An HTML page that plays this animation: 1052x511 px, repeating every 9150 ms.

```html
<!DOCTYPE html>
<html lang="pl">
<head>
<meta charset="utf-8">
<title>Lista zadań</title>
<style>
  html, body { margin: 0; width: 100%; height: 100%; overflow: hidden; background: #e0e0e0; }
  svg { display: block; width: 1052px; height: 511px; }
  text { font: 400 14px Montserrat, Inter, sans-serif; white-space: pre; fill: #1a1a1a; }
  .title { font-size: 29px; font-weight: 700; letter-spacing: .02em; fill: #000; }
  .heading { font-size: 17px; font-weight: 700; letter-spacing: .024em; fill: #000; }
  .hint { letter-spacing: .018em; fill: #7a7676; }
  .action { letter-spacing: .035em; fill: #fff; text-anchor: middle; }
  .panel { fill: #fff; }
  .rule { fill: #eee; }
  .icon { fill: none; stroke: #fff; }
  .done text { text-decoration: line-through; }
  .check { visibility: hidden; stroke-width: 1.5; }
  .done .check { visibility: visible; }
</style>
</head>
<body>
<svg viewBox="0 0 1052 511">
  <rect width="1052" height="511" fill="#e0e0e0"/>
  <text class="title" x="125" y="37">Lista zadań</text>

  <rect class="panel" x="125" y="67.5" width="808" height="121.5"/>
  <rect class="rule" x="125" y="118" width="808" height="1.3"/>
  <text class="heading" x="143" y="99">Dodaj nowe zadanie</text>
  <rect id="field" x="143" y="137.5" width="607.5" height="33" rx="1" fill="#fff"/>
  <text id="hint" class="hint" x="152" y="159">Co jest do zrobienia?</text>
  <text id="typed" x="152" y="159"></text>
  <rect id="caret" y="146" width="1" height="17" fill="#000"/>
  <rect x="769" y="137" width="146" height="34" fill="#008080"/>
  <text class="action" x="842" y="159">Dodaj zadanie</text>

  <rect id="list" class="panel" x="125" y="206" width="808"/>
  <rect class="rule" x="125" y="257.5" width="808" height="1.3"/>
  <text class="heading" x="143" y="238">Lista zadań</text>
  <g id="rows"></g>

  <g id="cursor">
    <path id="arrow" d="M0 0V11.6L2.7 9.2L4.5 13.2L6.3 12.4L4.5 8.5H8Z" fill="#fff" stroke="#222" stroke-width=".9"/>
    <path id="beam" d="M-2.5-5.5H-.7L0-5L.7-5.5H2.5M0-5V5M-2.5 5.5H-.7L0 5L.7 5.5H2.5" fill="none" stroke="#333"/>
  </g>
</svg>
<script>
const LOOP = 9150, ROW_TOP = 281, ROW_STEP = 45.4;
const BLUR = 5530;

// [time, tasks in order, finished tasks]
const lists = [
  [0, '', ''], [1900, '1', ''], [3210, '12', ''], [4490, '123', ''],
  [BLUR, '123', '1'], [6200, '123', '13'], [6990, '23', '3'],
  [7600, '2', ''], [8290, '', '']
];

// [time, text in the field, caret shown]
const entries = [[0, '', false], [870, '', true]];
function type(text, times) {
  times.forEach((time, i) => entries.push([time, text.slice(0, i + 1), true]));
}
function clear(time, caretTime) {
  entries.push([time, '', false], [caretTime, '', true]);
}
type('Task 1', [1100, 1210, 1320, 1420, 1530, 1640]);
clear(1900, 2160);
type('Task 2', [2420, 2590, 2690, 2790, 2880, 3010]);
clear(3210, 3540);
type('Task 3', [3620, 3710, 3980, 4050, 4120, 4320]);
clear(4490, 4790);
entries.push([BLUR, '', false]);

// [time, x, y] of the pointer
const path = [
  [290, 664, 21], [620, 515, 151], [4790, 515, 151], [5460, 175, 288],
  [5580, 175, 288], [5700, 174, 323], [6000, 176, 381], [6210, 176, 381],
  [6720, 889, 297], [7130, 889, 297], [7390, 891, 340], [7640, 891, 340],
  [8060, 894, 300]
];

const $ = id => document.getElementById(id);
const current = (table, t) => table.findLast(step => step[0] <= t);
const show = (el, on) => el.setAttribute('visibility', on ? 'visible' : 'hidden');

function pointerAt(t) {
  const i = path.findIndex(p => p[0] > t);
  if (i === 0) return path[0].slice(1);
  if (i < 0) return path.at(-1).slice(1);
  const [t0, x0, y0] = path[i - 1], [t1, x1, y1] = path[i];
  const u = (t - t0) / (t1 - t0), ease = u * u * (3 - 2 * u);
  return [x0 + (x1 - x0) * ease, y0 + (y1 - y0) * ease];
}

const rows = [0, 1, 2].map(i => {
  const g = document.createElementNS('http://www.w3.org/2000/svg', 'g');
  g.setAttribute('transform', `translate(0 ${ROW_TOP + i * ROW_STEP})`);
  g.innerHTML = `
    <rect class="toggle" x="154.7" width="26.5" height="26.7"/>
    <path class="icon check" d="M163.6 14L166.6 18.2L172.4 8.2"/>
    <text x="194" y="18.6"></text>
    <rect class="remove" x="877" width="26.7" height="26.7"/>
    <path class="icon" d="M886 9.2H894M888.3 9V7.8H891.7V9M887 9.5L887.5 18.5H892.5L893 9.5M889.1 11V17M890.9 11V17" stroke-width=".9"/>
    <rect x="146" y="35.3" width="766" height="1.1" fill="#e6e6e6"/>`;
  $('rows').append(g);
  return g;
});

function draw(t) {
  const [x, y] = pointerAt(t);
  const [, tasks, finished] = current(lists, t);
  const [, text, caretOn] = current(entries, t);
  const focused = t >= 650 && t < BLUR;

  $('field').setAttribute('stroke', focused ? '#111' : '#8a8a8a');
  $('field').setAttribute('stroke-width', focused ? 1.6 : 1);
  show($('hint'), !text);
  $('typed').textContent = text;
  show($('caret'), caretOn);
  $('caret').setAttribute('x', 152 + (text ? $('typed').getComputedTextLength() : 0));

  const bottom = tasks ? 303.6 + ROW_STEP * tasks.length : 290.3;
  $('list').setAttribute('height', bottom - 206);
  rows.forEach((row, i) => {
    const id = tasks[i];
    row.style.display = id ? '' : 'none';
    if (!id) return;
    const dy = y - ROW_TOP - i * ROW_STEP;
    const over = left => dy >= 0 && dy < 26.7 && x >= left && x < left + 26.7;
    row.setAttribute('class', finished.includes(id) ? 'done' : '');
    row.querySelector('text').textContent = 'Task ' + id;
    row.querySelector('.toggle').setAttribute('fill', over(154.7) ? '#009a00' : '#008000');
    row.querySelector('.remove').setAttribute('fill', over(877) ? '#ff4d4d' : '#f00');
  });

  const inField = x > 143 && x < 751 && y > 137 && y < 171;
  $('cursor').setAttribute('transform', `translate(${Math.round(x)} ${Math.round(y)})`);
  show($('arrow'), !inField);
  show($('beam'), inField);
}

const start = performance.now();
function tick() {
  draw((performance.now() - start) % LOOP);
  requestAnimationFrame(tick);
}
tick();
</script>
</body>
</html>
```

··········

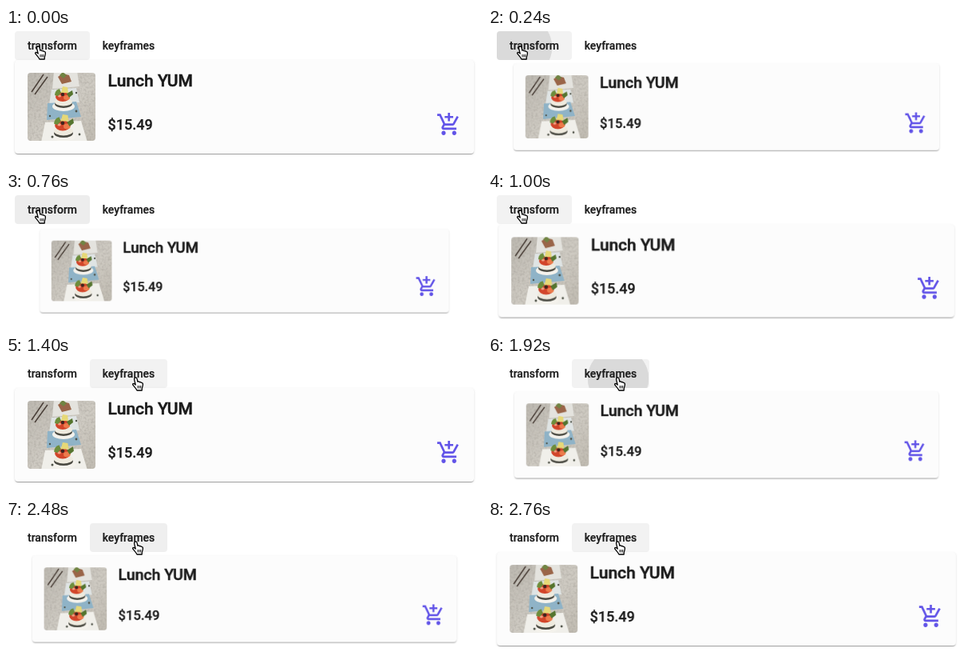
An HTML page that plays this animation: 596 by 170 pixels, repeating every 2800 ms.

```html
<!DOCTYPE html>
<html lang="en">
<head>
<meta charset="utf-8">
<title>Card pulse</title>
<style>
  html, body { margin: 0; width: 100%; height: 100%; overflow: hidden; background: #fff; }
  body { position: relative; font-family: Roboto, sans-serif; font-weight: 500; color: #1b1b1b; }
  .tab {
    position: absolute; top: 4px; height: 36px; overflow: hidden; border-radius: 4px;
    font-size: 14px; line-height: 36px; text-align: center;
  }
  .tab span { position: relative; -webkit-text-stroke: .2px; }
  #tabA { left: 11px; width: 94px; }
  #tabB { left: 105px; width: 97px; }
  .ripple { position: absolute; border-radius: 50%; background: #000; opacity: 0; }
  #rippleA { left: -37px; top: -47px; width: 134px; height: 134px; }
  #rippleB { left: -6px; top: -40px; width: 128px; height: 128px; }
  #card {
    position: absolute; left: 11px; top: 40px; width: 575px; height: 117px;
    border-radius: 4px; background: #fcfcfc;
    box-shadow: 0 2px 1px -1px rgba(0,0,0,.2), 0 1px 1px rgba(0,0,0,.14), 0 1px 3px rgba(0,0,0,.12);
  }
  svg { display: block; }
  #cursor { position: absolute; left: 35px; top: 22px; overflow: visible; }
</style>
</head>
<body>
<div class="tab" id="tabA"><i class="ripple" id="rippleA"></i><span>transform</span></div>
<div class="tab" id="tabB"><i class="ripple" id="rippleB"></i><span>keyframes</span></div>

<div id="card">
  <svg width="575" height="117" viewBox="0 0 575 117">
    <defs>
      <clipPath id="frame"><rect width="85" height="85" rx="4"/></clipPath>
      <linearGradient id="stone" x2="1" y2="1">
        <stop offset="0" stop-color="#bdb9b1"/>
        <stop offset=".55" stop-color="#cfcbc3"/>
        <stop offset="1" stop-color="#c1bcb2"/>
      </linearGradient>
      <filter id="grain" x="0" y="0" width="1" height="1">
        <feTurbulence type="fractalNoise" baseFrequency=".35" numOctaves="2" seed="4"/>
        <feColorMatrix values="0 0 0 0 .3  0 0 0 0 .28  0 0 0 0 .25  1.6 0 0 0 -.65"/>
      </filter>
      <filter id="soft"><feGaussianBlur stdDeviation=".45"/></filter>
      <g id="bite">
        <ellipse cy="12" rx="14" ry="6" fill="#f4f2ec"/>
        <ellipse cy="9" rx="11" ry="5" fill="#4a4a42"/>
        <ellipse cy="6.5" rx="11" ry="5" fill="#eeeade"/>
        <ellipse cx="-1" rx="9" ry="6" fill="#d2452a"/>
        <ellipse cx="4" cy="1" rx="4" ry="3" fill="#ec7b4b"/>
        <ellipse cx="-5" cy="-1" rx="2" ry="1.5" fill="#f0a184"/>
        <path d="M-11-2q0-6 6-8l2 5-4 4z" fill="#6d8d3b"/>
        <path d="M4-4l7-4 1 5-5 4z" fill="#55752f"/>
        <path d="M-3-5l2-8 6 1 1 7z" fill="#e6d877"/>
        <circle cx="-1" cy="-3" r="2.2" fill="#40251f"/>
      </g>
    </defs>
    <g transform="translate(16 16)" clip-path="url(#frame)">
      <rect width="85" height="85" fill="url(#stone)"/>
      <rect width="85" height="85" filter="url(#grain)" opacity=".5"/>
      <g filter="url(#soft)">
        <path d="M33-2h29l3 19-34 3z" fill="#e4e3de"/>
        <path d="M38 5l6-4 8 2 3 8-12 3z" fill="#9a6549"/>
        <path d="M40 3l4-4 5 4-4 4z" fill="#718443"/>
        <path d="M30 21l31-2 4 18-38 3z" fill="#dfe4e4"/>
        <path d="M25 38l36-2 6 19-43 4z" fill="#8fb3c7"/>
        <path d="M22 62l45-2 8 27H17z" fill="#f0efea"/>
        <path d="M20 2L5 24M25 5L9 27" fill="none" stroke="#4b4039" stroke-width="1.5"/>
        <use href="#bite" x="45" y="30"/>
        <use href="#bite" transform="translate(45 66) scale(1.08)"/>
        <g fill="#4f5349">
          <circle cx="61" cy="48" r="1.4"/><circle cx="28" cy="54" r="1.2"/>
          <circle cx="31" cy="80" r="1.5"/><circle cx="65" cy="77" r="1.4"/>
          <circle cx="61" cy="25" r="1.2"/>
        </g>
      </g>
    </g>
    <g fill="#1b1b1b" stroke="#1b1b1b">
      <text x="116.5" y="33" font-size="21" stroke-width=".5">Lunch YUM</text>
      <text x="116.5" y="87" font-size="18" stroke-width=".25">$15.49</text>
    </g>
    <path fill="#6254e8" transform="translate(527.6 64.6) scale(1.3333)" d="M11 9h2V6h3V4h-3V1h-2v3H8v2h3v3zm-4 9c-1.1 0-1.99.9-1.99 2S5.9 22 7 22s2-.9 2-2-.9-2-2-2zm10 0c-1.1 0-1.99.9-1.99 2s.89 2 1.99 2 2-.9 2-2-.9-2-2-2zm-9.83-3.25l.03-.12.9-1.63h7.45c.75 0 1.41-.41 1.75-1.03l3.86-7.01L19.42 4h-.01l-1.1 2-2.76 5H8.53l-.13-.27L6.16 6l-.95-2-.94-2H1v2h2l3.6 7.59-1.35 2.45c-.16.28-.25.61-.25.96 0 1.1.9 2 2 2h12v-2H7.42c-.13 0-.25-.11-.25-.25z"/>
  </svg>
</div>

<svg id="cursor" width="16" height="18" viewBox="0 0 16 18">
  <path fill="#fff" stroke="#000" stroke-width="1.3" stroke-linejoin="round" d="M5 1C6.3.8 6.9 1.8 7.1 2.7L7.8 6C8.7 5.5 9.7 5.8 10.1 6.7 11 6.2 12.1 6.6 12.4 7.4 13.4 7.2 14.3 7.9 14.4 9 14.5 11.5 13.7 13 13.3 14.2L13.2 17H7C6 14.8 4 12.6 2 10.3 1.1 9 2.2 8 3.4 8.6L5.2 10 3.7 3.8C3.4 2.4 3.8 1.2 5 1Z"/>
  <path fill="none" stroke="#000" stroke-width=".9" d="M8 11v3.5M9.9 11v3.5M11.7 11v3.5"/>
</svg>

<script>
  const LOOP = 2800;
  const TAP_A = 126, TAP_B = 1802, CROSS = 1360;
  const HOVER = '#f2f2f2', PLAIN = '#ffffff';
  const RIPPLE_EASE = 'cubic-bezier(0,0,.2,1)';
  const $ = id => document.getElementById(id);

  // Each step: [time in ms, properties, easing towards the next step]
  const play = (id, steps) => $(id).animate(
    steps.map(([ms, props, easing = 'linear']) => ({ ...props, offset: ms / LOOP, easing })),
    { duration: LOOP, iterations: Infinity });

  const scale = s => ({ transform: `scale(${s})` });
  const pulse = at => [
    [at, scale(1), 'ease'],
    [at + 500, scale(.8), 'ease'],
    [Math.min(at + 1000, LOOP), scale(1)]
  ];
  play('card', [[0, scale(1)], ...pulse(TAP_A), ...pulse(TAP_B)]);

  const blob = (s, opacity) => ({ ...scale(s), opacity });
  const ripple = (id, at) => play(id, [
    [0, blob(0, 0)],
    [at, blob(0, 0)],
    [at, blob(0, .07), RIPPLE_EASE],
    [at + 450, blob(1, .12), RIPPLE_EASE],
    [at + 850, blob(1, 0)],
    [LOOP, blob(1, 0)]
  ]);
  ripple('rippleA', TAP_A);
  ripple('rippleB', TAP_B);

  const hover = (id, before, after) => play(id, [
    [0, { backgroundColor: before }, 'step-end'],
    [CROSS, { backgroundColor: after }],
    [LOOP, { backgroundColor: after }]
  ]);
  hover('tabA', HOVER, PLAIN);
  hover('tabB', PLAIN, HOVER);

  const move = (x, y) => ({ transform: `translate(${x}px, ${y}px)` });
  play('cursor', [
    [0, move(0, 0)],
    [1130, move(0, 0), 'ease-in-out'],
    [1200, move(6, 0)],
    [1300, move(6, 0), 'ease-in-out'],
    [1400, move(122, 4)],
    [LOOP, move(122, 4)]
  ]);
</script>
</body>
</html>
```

··········

## Task to carry out
What is the number of lines in the records that hold the word "translate"? Answer with that number by itself.

## The completed task
6